INPUT DATA:
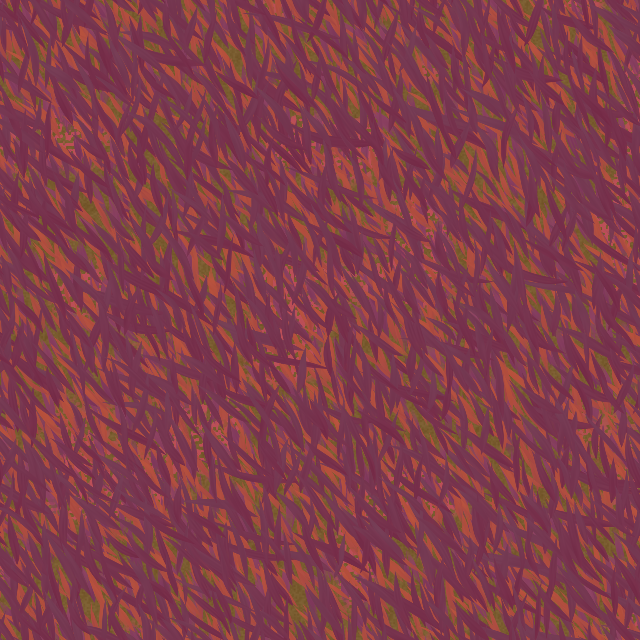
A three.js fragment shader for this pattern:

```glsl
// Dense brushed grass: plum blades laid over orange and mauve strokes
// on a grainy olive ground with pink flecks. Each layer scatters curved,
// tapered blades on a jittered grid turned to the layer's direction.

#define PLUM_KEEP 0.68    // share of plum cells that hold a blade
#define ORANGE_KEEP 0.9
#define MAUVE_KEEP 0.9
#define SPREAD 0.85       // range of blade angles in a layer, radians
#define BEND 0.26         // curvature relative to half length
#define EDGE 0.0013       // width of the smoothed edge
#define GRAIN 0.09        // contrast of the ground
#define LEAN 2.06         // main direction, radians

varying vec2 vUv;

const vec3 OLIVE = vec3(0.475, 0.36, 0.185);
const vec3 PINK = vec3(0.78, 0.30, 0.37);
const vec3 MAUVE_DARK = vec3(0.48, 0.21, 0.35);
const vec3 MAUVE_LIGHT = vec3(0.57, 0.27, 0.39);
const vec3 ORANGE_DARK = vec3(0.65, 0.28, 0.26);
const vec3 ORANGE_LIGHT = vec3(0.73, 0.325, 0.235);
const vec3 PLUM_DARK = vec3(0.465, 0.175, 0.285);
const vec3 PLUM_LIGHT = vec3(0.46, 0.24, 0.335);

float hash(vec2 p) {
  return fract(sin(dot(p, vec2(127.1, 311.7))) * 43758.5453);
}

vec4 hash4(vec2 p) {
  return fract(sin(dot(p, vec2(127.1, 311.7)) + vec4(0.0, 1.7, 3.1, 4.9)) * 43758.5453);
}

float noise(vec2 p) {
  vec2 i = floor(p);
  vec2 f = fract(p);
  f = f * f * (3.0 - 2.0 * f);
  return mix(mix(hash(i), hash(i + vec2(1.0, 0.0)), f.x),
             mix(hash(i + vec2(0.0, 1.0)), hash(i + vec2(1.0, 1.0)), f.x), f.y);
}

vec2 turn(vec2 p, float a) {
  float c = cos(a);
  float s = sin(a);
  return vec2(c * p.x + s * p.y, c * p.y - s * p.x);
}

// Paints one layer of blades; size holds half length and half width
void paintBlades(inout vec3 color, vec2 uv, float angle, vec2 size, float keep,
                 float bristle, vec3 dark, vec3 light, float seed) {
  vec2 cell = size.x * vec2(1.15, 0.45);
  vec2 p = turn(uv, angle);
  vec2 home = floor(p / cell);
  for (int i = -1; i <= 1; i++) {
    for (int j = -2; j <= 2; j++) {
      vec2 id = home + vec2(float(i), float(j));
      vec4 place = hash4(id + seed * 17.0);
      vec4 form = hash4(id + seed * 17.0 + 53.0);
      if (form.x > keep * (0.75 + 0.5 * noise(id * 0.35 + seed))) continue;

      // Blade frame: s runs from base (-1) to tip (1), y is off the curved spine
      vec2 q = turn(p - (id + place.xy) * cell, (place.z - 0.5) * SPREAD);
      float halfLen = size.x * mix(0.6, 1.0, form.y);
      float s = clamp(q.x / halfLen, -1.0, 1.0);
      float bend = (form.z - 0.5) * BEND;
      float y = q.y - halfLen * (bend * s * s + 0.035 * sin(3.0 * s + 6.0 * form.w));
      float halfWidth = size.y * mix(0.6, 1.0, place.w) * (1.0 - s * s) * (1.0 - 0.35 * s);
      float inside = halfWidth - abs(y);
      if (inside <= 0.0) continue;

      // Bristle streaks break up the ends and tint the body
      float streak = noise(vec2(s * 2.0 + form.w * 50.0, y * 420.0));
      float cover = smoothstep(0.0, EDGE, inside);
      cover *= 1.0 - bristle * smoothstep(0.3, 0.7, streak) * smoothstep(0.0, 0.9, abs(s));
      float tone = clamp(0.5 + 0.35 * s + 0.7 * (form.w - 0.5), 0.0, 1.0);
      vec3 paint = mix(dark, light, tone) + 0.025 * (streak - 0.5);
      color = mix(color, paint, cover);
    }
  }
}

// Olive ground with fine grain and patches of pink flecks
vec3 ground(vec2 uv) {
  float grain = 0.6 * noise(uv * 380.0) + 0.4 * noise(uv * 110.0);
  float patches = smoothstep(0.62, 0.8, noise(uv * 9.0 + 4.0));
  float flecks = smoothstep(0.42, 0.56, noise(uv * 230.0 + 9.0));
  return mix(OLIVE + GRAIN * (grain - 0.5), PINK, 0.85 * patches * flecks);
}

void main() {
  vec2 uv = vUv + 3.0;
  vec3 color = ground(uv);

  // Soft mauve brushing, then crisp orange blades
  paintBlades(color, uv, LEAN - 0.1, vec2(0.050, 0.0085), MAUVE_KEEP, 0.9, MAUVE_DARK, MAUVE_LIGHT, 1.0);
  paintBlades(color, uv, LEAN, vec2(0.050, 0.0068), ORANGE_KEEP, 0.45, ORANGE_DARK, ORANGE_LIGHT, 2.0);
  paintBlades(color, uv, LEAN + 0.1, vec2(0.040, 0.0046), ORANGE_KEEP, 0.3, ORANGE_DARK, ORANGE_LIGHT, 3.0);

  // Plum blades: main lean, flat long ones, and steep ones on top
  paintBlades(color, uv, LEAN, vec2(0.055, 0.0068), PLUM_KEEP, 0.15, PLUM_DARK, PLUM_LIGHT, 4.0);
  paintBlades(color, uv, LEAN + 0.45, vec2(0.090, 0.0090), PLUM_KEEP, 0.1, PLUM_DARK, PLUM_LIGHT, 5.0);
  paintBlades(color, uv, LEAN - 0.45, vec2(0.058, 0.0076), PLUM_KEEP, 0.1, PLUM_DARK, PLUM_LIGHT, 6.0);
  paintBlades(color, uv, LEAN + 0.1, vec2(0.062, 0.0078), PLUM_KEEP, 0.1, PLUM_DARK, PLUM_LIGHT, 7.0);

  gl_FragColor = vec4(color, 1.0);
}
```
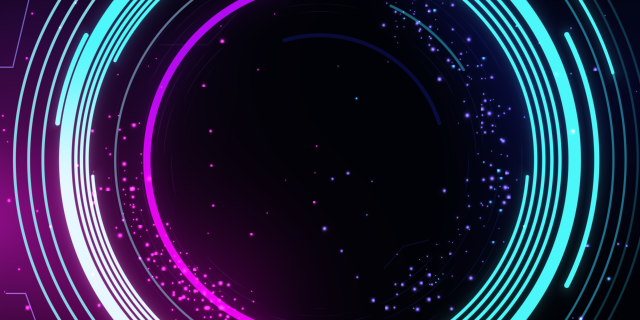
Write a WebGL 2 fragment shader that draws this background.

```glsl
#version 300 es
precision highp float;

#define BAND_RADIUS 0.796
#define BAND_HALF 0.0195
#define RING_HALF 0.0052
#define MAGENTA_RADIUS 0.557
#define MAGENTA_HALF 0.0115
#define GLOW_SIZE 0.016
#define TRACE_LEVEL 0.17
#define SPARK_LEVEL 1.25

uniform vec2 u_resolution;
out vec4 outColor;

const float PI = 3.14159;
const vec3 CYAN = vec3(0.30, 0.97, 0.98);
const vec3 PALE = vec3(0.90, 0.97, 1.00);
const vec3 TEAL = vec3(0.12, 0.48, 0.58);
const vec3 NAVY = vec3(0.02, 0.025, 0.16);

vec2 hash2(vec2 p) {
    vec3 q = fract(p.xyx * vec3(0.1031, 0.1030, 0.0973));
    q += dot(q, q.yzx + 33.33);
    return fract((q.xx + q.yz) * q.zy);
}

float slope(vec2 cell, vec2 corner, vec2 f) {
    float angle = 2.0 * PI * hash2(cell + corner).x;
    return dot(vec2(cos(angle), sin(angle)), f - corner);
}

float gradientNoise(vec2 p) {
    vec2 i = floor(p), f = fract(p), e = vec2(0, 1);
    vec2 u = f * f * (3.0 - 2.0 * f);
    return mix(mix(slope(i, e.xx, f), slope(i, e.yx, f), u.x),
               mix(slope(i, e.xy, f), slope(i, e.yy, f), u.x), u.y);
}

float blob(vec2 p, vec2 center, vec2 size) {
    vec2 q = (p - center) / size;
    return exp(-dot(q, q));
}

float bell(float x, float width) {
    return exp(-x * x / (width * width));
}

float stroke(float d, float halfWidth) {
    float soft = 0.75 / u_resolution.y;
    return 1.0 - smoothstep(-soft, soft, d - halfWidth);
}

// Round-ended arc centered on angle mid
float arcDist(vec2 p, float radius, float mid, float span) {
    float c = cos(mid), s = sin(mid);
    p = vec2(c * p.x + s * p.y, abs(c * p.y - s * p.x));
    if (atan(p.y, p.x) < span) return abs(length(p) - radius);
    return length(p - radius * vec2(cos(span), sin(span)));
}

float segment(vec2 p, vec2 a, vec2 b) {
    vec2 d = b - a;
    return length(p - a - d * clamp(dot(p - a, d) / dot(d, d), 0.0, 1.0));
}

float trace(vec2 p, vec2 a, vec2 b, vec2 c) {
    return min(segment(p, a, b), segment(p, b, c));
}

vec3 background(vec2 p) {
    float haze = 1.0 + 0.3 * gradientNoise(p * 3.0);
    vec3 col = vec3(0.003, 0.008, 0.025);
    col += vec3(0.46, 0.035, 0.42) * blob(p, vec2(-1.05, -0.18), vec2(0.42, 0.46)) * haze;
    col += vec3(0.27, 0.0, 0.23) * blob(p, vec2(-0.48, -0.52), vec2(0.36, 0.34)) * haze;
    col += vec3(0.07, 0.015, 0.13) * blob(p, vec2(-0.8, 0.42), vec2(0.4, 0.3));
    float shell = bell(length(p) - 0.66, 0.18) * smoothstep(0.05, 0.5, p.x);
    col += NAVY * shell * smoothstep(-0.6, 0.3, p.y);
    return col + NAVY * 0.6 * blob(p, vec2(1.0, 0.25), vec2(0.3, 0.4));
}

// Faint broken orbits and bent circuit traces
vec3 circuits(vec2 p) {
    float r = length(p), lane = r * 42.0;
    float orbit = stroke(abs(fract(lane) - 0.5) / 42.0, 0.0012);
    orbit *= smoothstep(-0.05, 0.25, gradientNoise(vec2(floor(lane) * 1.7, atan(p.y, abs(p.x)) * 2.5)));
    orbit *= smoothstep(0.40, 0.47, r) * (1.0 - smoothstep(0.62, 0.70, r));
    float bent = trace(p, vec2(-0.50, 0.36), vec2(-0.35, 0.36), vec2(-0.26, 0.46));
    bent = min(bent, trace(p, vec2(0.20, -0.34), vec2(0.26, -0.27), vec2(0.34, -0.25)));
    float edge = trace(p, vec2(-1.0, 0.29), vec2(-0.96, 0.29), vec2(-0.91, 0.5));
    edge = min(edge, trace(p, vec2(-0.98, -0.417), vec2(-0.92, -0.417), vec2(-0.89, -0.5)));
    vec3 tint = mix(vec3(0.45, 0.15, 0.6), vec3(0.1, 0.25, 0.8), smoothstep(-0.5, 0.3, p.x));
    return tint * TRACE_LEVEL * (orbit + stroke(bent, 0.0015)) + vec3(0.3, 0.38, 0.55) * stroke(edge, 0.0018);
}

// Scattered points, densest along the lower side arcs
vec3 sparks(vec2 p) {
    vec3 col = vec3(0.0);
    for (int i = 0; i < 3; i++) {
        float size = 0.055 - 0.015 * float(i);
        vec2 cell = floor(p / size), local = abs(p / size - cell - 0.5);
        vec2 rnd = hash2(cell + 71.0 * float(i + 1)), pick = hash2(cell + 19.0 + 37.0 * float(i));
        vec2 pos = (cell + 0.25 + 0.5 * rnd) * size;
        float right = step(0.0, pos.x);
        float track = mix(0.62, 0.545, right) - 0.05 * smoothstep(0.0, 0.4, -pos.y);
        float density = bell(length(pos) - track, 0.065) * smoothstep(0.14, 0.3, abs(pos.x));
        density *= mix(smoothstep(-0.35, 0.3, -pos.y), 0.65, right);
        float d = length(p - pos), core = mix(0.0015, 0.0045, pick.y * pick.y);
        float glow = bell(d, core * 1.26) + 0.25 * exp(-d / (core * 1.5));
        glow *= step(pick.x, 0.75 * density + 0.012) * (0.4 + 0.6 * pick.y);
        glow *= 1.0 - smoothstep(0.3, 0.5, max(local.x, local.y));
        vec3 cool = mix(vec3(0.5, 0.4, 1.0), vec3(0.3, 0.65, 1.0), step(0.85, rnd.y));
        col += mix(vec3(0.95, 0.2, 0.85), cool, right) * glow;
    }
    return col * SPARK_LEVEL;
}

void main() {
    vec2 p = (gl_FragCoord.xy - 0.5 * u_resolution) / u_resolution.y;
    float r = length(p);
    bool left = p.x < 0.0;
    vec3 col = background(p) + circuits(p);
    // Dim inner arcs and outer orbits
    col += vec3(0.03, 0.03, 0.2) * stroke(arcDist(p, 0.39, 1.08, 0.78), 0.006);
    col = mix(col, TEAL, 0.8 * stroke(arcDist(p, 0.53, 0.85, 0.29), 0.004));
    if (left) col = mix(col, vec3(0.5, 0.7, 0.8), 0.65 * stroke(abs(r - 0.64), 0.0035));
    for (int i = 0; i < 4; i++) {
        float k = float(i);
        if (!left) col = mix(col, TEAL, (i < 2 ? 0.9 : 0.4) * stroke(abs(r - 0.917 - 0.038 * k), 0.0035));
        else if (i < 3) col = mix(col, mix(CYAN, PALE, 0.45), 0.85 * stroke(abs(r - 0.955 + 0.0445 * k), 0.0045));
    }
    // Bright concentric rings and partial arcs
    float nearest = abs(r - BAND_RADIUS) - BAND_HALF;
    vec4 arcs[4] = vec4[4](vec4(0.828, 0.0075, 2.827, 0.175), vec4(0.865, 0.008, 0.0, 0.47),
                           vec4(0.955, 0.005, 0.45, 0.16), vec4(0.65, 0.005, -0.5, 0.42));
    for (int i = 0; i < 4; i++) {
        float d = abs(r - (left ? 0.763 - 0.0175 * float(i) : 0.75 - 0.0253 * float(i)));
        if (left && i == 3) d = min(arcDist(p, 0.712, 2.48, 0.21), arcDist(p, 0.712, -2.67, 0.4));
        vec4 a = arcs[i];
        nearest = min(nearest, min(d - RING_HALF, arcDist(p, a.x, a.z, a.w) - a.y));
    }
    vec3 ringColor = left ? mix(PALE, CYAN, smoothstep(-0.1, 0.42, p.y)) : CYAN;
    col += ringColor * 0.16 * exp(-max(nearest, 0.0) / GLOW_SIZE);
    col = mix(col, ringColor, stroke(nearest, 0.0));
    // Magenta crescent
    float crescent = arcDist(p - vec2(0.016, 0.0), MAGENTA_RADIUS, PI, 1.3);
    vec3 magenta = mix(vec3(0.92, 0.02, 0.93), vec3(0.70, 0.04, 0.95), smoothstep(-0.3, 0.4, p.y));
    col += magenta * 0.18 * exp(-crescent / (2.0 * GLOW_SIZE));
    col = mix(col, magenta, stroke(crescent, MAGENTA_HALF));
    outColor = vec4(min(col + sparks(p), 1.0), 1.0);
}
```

WORK TO BE COMPLETED: For every line of the entries holding the string "arcDist", add one to a tally; give the final figure only.

ANSWER TO THIS PROBLEM: 6